Top of Records shown
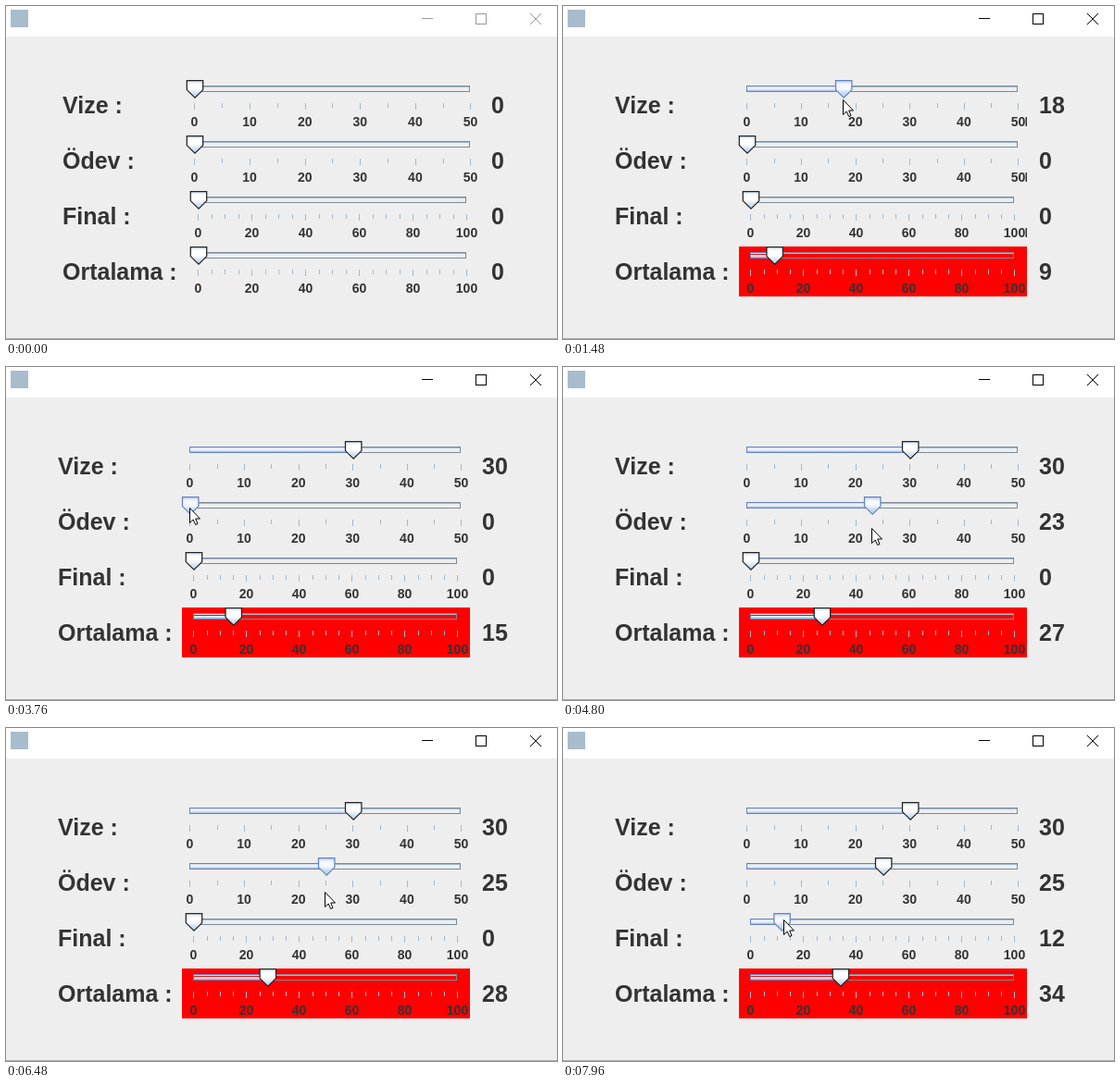
Animation of 595 by 360 pixels, one loop 8 s. Source, as an HTML page with a canvas:

```html
<!DOCTYPE html>
<html lang="tr">
<head>
<meta charset="utf-8">
<title>Not ortalaması</title>
<style>
  html, body { margin: 0; width: 100%; height: 100%; overflow: hidden; background: #eee; }
  canvas { display: block; }
</style>
</head>
<body>
<canvas id="stage" width="595" height="360"></canvas>
<script>
const ctx = document.getElementById('stage').getContext('2d');
const LOOP = 8000, STEP = 80, ACTIVE = 1200;
const FONT = '"Liberation Sans", Arial, sans-serif';
const INK = '#333', BLUE = '#6382bf', GRAY = '#7a8a99', TICK = '#a3b8cc';
const NAMES = ['Vize :', 'Ödev :', 'Final :', 'Ortalama :'];
const MAX = [50, 50, 100, 100];

// Pointer glides: start, end, target x, target y
const ENTRY = [520, 380];
const GLIDES = [
  [40, 920, 204, 94], [920, 1000, 203, 90],
  [1160, 1960, 358, 107], [2200, 2440, 374, 111],
  [2800, 2880, 363, 114], [2920, 3560, 198, 152],
  [3760, 5160, 343, 176], [5400, 5560, 339, 177], [5880, 5960, 345, 177],
  [6400, 6480, 344, 177], [6480, 6880, 358, 269], [6880, 7280, 231, 231],
  [7280, 7560, 209, 212], [7640, 7960, 238, 207]
];

// When each slider is held, and the thumb's distance from the pointer
const DRAGS = [
  { from: ACTIVE, to: 2800, grip: 1.2 },
  { from: 3760, to: 6400, grip: 1.2 },
  { from: 7720, to: LOOP, grip: -1.4 }
];

// The form narrows once a value needs two digits
const layout = (label, value, left, right) => ({
  label, value, left, right,
  ranges: MAX.map(m => m === 50 ? [left + 9, right - 9] : [left + 13, right - 13])
});
const WIDE = layout(61, 524, 195, 511);
const NARROW = layout(56, 514, 190, 501);

const easeOut = k => 1 - (1 - k) * (1 - k);

function pointerAt(t) {
  let [x, y] = ENTRY;
  for (const [from, to, tx, ty] of GLIDES) {
    if (t < from) break;
    const snapped = Math.floor((t - from) / STEP) * STEP;
    const k = t >= to ? 1 : easeOut(snapped / (to - from));
    x += (tx - x) * k;
    y += (ty - y) * k;
  }
  return { x: Math.round(x), y: Math.round(y) };
}

const toValue = (x, [a, b], max) => Math.max(0, Math.round((x - a) / (b - a) * max));
const toX = (v, [a, b], max) => a + (b - a) * v / max;

function stateAt(t) {
  const held = DRAGS.map(d => t < d.from ? 0 : pointerAt(Math.min(t, d.to)).x + d.grip);
  const lay = toValue(held[0], WIDE.ranges[0], 50) < 10 ? WIDE : NARROW;
  const values = held.map((x, i) => toValue(x, lay.ranges[i], MAX[i]));
  const xs = held.map((x, i) => Math.max(x, lay.ranges[i][0]));
  const mean = Math.round(values.reduce((a, b) => a + b) / 2);
  values.push(mean);
  xs.push(toX(mean, lay.ranges[3], 100));
  return {
    xs, values, lay,
    focus: DRAGS.filter(d => t >= d.from).length - 1,
    stale: lay === NARROW && t < 1760
  };
}

function rect(x, y, w, h, color) {
  ctx.fillStyle = color;
  ctx.fillRect(x, y, w, h);
}

function text(s, x, y, size, align = 'left') {
  ctx.font = `bold ${size}px ${FONT}`;
  ctx.textAlign = align;
  ctx.fillStyle = INK;
  ctx.fillText(s, x, y);
}

function shape(points, fill, stroke, width) {
  ctx.beginPath();
  points.forEach(([x, y]) => ctx.lineTo(x, y));
  ctx.closePath();
  ctx.fillStyle = fill;
  ctx.fill();
  ctx.strokeStyle = stroke;
  ctx.lineWidth = width;
  ctx.stroke();
}

function gradient(y0, y1, ...colors) {
  const g = ctx.createLinearGradient(0, y0, 0, y1);
  colors.forEach((c, i) => g.addColorStop(i / (colors.length - 1), c));
  return g;
}

function titleBar(active) {
  rect(0, 0, 595, 33, '#fff');
  rect(5, 4, 19, 19, '#a9bccb');
  const color = active ? '#000' : '#999';
  rect(449, 13, 12, 1, color);
  ctx.strokeStyle = color;
  ctx.lineWidth = 1;
  ctx.strokeRect(507.5, 8.5, 11, 11);
  ctx.beginPath();
  ctx.moveTo(566, 8);
  ctx.lineTo(578, 20);
  ctx.moveTo(578, 8);
  ctx.lineTo(566, 20);
  ctx.stroke();
}

function thumb(x, y, focused) {
  const l = x - 8.7, r = x + 8.7;
  const fill = focused
    ? gradient(y, y + 19, '#b8cbf0', '#f4f8ff', '#f4f8ff', '#c8d9f4', '#b8cfe5')
    : gradient(y, y + 19, '#c8ddf2', '#fff', '#fff', '#d2e3f4', '#b8cfe5');
  shape([[l, y + 0.6], [r, y + 0.6], [r, y + 10.6], [x, y + 19.2], [l, y + 10.6]],
    fill, focused ? BLUE : '#222', 1.25);
}

function track([x0, x1], at, y, back) {
  const l = x0 - 1, r = x1 - 1, w = Math.round(at) - l;
  ctx.lineWidth = 1;
  ctx.strokeStyle = GRAY;
  ctx.strokeRect(l + 0.5, y + 0.5, r - l - 1, 6);
  rect(l + 1, y + 1, r - l - 2, 1, TICK);
  if (w < 3) return;
  rect(l + 1, y + 1, w, 1, '#d2e2ef');
  rect(l + 1, y + 2, w, 1, back);
  rect(l + 1, y + 3, w, 3, gradient(y + 3, y + 6, '#fff', '#a3b8e0'));
  ctx.strokeStyle = BLUE;
  ctx.strokeRect(l + 0.5, y + 0.5, w, 6);
}

function slider(i, { lay, xs, values, focus, stale }) {
  const top = 80 + i * 60, max = MAX[i], range = lay.ranges[i];
  const back = i === 3 && values[3] > 0 ? '#f00' : '#eee';
  rect(lay.left, top, lay.right - lay.left, 54, back);
  track(range, xs[i], top + 6, back);
  for (let v = 0; v <= max; v += 5) {
    const x = toX(v, range, max), major = v % (max / 5) === 0;
    rect(Math.ceil(x - 1), top + 25, 1, major ? 7 : 5, TICK);
    if (major) text(v, x - 0.5, top + 50, 14, 'center');
  }
  if (stale && i < 3) rect(499.5, top + 40, 1.5, 10, INK);
  thumb(xs[i], top, focus === i);
}

function pointer({ x, y }) {
  const arrow = [[0, 0], [0, 16], [3.7, 12.5], [6.2, 18], [8.5, 17], [6.2, 11.5], [11, 11.5]];
  shape(arrow.map(([a, b]) => [x + a + 0.5, y + b + 0.5]), '#fff', '#000', 1);
}

function draw(t) {
  const s = stateAt(t);
  rect(0, 0, 595, 360, '#eee');
  titleBar(t >= ACTIVE);
  rect(0, 359, 595, 1, '#b0b0b0');
  NAMES.forEach((name, i) => {
    const base = 116 + i * 60;
    slider(i, s);
    text(name, s.lay.label, base, 25);
    text(s.values[i], s.lay.value, base, 25);
  });
  pointer(pointerAt(t));
}

const start = performance.now();
function tick() {
  draw((performance.now() - start) % LOOP);
  requestAnimationFrame(tick);
}
tick();
</script>
</body>
</html>
```
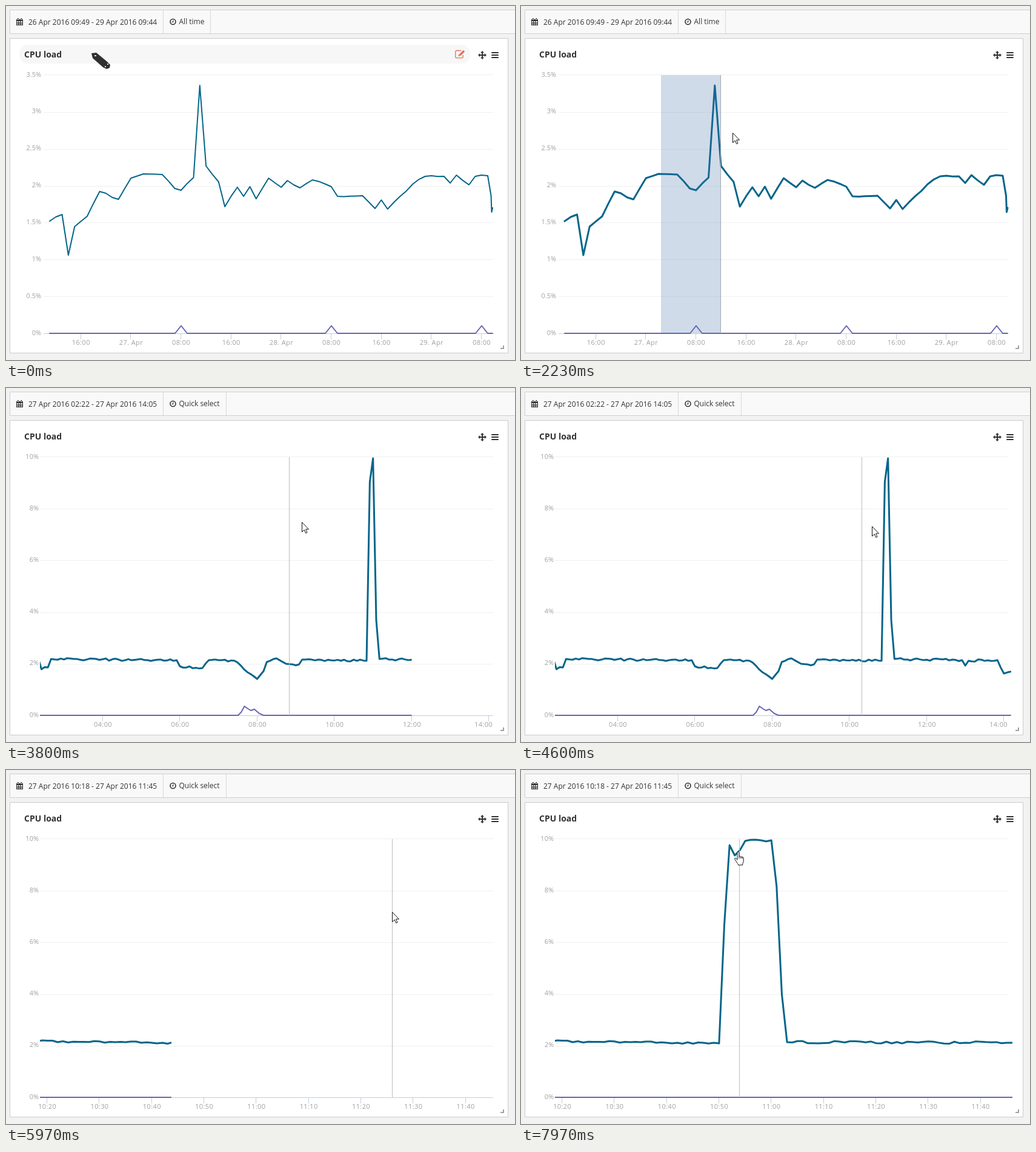
An HTML page for the animation above (8 s loop, 840 by 584 pixels).

```html
<!DOCTYPE html>
<html lang="en">
<head>
<meta charset="utf-8">
<title>CPU load</title>
<style>
html, body { margin: 0; width: 100%; height: 100%; overflow: hidden; background: #f2f2f2; }
svg { display: block; width: 840px; height: 584px; font: 12px "Open Sans", sans-serif; }
.axis text { font-size: 11px; fill: #a0a0a0; }
.axis .x { text-anchor: middle; letter-spacing: .4px; }
.axis .y { text-anchor: end; }
.grid { stroke: #f0f0f0; }
.tick { stroke: #c0d0e0; }
.line { fill: none; stroke-linejoin: round; stroke-linecap: round; }
.cpu { stroke: #04658a; }
.io { stroke: #6a64b4; stroke-width: 2; }
</style>
</head>
<body>
<svg viewBox="0 0 840 584">
  <defs><clipPath id="reveal"><rect id="window" x="56" y="112" width="754" height="432"/></clipPath></defs>

  <path d="M841 6.5H6.5V45.5H841" fill="#f9f9f9" stroke="#d0d0d0"/>
  <path id="dividers" stroke="#d8d8d8"/>
  <g fill="#333">
    <path d="M17 22h11v10h-11zM18 25v2h2v-2zm3 0v2h2v-2zm3 0v2h3v-2zM18 28v3h2v-3zm3 0v3h2v-3zm3 0v3h3v-3zM19 20h1.6v3h-1.6zM24.5 20h1.6v3h-1.6z" fill-rule="evenodd"/>
    <path d="M18 29.500h9" stroke="#333"/>
    <text id="range" x="37" y="31"></text>
    <circle cx="275.5" cy="26" r="4.5" fill="none" stroke="#333" stroke-width="1.6"/>
    <path d="M275.8 23.5V26.5H273.6" fill="none" stroke="#333" stroke-width="1.1"/>
    <text id="preset" x="285.5" y="30"></text>
  </g>

  <rect x="6.5" y="53.5" width="822" height="519" fill="#fff" stroke="#ccc"/>
  <g id="hover">
    <rect x="22" y="64" width="744" height="31" rx="14" fill="#f7f7f7"/>
    <g fill="none" stroke="#e57355">
      <path d="M751 73.5H744q-2.3 0-2.3 2.3V83.4q0 2.3 2.3 2.3H752q2.3 0 2.3-2.3V81" stroke-width="1.3"/>
      <path d="M749 81L756 74" stroke-width="3.4"/>
      <path d="M746.5 83L747 79.5 750 82.5Z" fill="#e57355" stroke="none"/>
    </g>
  </g>
  <text x="30" y="85" font-size="14" font-weight="700" fill="#333">CPU load</text>
  <path d="M786 74l3 3.2h-2V80h2.8v-2l3.2 3-3.2 3v-2H787v2.8h2l-3 3.2-3-3.2h2V82h-2.8v2L779 81l3.2-3v2H785V77.2h-2z" fill="#333"/>
  <path d="M802 77h10M802 81h10M802 85h10" stroke="#333" stroke-width="2" stroke-linecap="round"/>
  <path d="M816 565H821V560" fill="none" stroke="#888" stroke-width="1.6"/>

  <g id="charts"></g>
  <path id="cross" stroke="#bdbdbd"/>
  <rect id="select" y="114" height="426" fill="#4572a7" fill-opacity=".25"/>

  <g id="cursor">
    <g><path d="M0 1L8 0 25 14 31 20 30 25 25 27 19 24 2 9Z" fill="#303030"/><path d="M5 4h3v2h-3zM22 22h2v2h-2zM26 18h2v2h-2z" fill="#ddd"/></g>
    <path d="M.5 .5V16.5L4.200 13 6.700 18.500 9 17.500 6.600 12H11.500Z" fill="#fff" stroke="#111"/>
    <path transform="translate(-7 0)" d="M5 2.5a1.5 1.5 0 0 1 3 0V9c0-1.2 2.6-1 2.6.5 0-1.2 2.4-.8 2.4.6 0-1 2.2-.6 2.2.8V16c0 3-1.7 3.5-1.7 6.8H6.5c0-2-1.8-3-2.6-4.8L.8 13c-.8-1.6 1.2-2.4 2.2-1.2L5 14.2ZM8 9v3M10.6 9.5V12M13 10V12.5" fill="#fff" stroke="#111"/>
  </g>
</svg>

<script>
const $ = id => document.getElementById(id);
const LOOP = 8000, LAG = 85, BASE = 540;

// Piecewise linear value of keys [position, value, ...] for one column.
function sample(keys, at, col = 1) {
  const i = keys.findIndex(k => k[0] >= at);
  if (i < 1) return (i ? keys[keys.length - 1] : keys[0])[col];
  const [a, b] = [keys[i - 1], keys[i]];
  return a[col] + (b[col] - a[col]) * (at - a[0]) / (b[0] - a[0]);
}

function random(seed) {
  return () => (seed = seed * 16807 % 2147483647) / 2147483647;
}

// One reading per index: straight runs between keys, with noise on the readings in between.
function readings(keys, noise, seed) {
  const rnd = random(seed);
  const count = keys[keys.length - 1][0] + 1;
  return Array.from({ length: count }, (_, i) =>
    sample(keys, i) + (keys.some(k => k[0] === i) ? 0 : (rnd() - .5) * noise));
}

const day = readings([
  [0, 355], [2, 344], [3, 411], [4, 364], [6, 347], [8, 306], [11, 319], [13, 284], [15, 277], [18, 278],
  [20, 301], [21, 304], [23, 283], [24, 131], [25, 264], [27, 290], [28, 331], [30, 299], [31, 314], [32, 298],
  [33, 318], [35, 284], [37, 299], [38, 288], [40, 300], [42, 287], [45, 298], [46, 314], [50, 313], [52, 334],
  [53, 320], [54, 335], [58, 294], [60, 281], [63, 281], [64, 292], [65, 279], [67, 295], [68, 281], [70, 280]], 3, 11);
const hours = readings([
  [0, 446], [1, 464], [3, 461], [4, 447], [36, 449], [43, 449], [44, 459], [51, 462], [53, 449], [61, 450],
  [66, 472], [68, 480], [70, 467], [71, 452], [74, 446], [77, 455], [81, 456], [82, 448], [102, 450], [103, 155],
  [104, 116], [105, 383], [106, 447], [127, 449], [128, 458], [129, 450], [138, 449], [140, 471], [142, 468]], 4, 5);
const minutes = readings([
  [0, 448], [32, 451], [33, 255], [34, 124], [35, 141], [36, 132], [37, 117], [42, 116], [43, 192], [44, 370],
  [45, 449], [88, 450]], 4, 8);

const spikes = [289, 537, 785].map(x => `L${x - 10} ${BASE}L${x} 527.5L${x + 10} ${BASE}`).join('');

const charts = [
  { start: 0, axis: 0, draw: [-1, 0], range: '26 Apr 2016 09:49 - 29 Apr 2016 09:44', preset: 'All time', edge: 337.5,
    left: 62, top: 3.5, rows: 7, x0: 71.9, dx: 10.33, data: day, tail: 'L800.5 313L801.5 340L803 333',
    io: `M72 ${BASE}${spikes}H803`, tick: 123.2, gap: 82.65,
    labels: ['16:00', '27. Apr', '08:00', '16:00', '28. Apr', '08:00', '16:00', '29. Apr', '08:00'] },
  { start: 2570, axis: 2710, draw: [2913, 4155], range: '27 Apr 2016 02:22 - 27 Apr 2016 14:05',
    preset: 'Quick select', edge: 363.5, left: 56, top: 10, rows: 5, x0: 53.1875, dx: 5.3125, data: hours, tail: '',
    io: `M50 ${BASE}H383L388 535L393.5 525L399 529L404 532L410 530L418 537L425 ${BASE}H808`, tick: 159.4, gap: 127.5,
    labels: ['04:00', '06:00', '08:00', '10:00', '12:00', '14:00'] },
  { start: 5530, axis: 5670, draw: [5690, 6470], range: '27 Apr 2016 10:18 - 27 Apr 2016 11:45',
    preset: 'Quick select', edge: 363.5, left: 56, top: 10, rows: 5, x0: 50.74, dx: 8.63, data: minutes, tail: '',
    io: `M50 ${BASE}H811`, tick: 67.6, gap: 86.3,
    labels: ['10:20', '10:30', '10:40', '10:50', '11:00', '11:10', '11:20', '11:30', '11:40'] }
];

function chartMarkup(c) {
  let axis = '';
  for (let i = 0; i <= c.rows; i++) {
    const y = (i ? Math.round(114 + 426 * i / c.rows) : 113) + .5;
    const value = c.top * (c.rows - i) / c.rows;
    axis += `<path class="${i < c.rows ? 'grid' : 'tick'}" d="M${c.left} ${y}H804"/>` +
      `<text class="y" x="${c.left > 60 ? 58 : 54}" y="${Math.floor(117 + 426 * i / c.rows)}">${+value.toFixed(1)}%</text>`;
  }
  c.labels.forEach((label, i) => {
    const x = c.tick + i * c.gap;
    axis += `<path class="tick" d="M${Math.floor(x) + .5} 541v9"/>` +
      `<text class="x" x="${Math.min(x + .6, 788)}" y="559">${label}</text>`;
  });
  const cpu = 'M' + c.data.map((y, i) => `${(c.x0 + i * c.dx).toFixed(2)} ${y.toFixed(2)}`).join('L') + c.tail;
  return `<g><g class="axis">${axis}</g><g clip-path="url(#reveal)">` +
    `<path class="line io" d="${c.io}"/><path class="line cpu" d="${cpu}"/></g></g>`;
}
$('charts').innerHTML = charts.map(chartMarkup).join('');
const groups = [...$('charts').children];
const pointers = [...$('cursor').children];

// time, x, y
const path = [
  [30, 141, 77], [430, 112, 84], [1130, 112, 84], [1310, 134, 114], [1400, 195, 192], [1600, 231, 200],
  [1700, 231, 200], [2245, 352, 209], [3200, 353, 209], [4130, 562, 228], [4500, 562, 228], [4600, 579, 228],
  [5085, 654, 233], [5670, 654, 233], [6540, 605, 237], [6730, 424, 242], [7000, 322, 200], [7600, 366, 134],
  [7880, 359, 134]];
const drags = [{ from: 1700, to: 2570, x: 231 }, { from: 4500, to: 5530, x: 562 }];

const swing = p => .5 - Math.cos(Math.PI * Math.max(0, Math.min(1, p))) / 2;
const show = (el, on) => { el.style.display = on ? '' : 'none'; };
const pointerAt = t => [sample(path, t, 1), sample(path, t, 2)];

function render(t) {
  const n = charts.filter(c => t >= c.start).length - 1;
  const c = charts[n];
  const ready = t >= c.axis;
  groups.forEach((g, i) => show(g, i === n && ready));
  $('range').textContent = c.range;
  $('preset').textContent = c.preset;
  $('dividers').setAttribute('d', `M259.5 7V45M${c.edge} 7V45`);
  show($('hover'), t < 1200);

  const [from, to] = c.draw;
  $('window').setAttribute('width', 755 * swing((t - from) / (to - from)));

  // The crosshair trails the pointer and snaps to the nearest reading.
  const [lx, ly] = pointerAt(t - LAG);
  const inside = ly >= 114;
  const snapped = Math.round(c.x0 + Math.round((lx - c.x0) / c.dx) * c.dx) - .5;
  show($('cross'), inside && ready);
  $('cross').setAttribute('d', `M${snapped} 114V540`);
  groups[n].querySelector('.cpu').style.strokeWidth = inside ? 3 : 2;

  const drag = drags.find(d => t >= d.from && t < d.to);
  const width = drag ? lx - drag.x : 0;
  show($('select'), width > 4);
  if (width > 4) {
    $('select').setAttribute('x', drag.x);
    $('select').setAttribute('width', width);
  }

  const [x, y] = pointerAt(t);
  const kind = t < 1200 ? 0 : t < 7300 ? 1 : 2;
  pointers.forEach((p, i) => show(p, i === kind));
  $('cursor').setAttribute('transform', `translate(${Math.round(x)} ${Math.round(y)})`);
}

const origin = performance.now();
function tick() {
  render((performance.now() - origin) % LOOP);
  requestAnimationFrame(tick);
}
tick();
</script>
</body>
</html>
```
Bottom of Records shown
**Work item**
Which lines of the data include the string "strokeStyle"? Find them and copy each one.

**Written solution**
  ctx.strokeStyle = stroke;
  ctx.strokeStyle = color;
  ctx.strokeStyle = GRAY;
  ctx.strokeStyle = BLUE;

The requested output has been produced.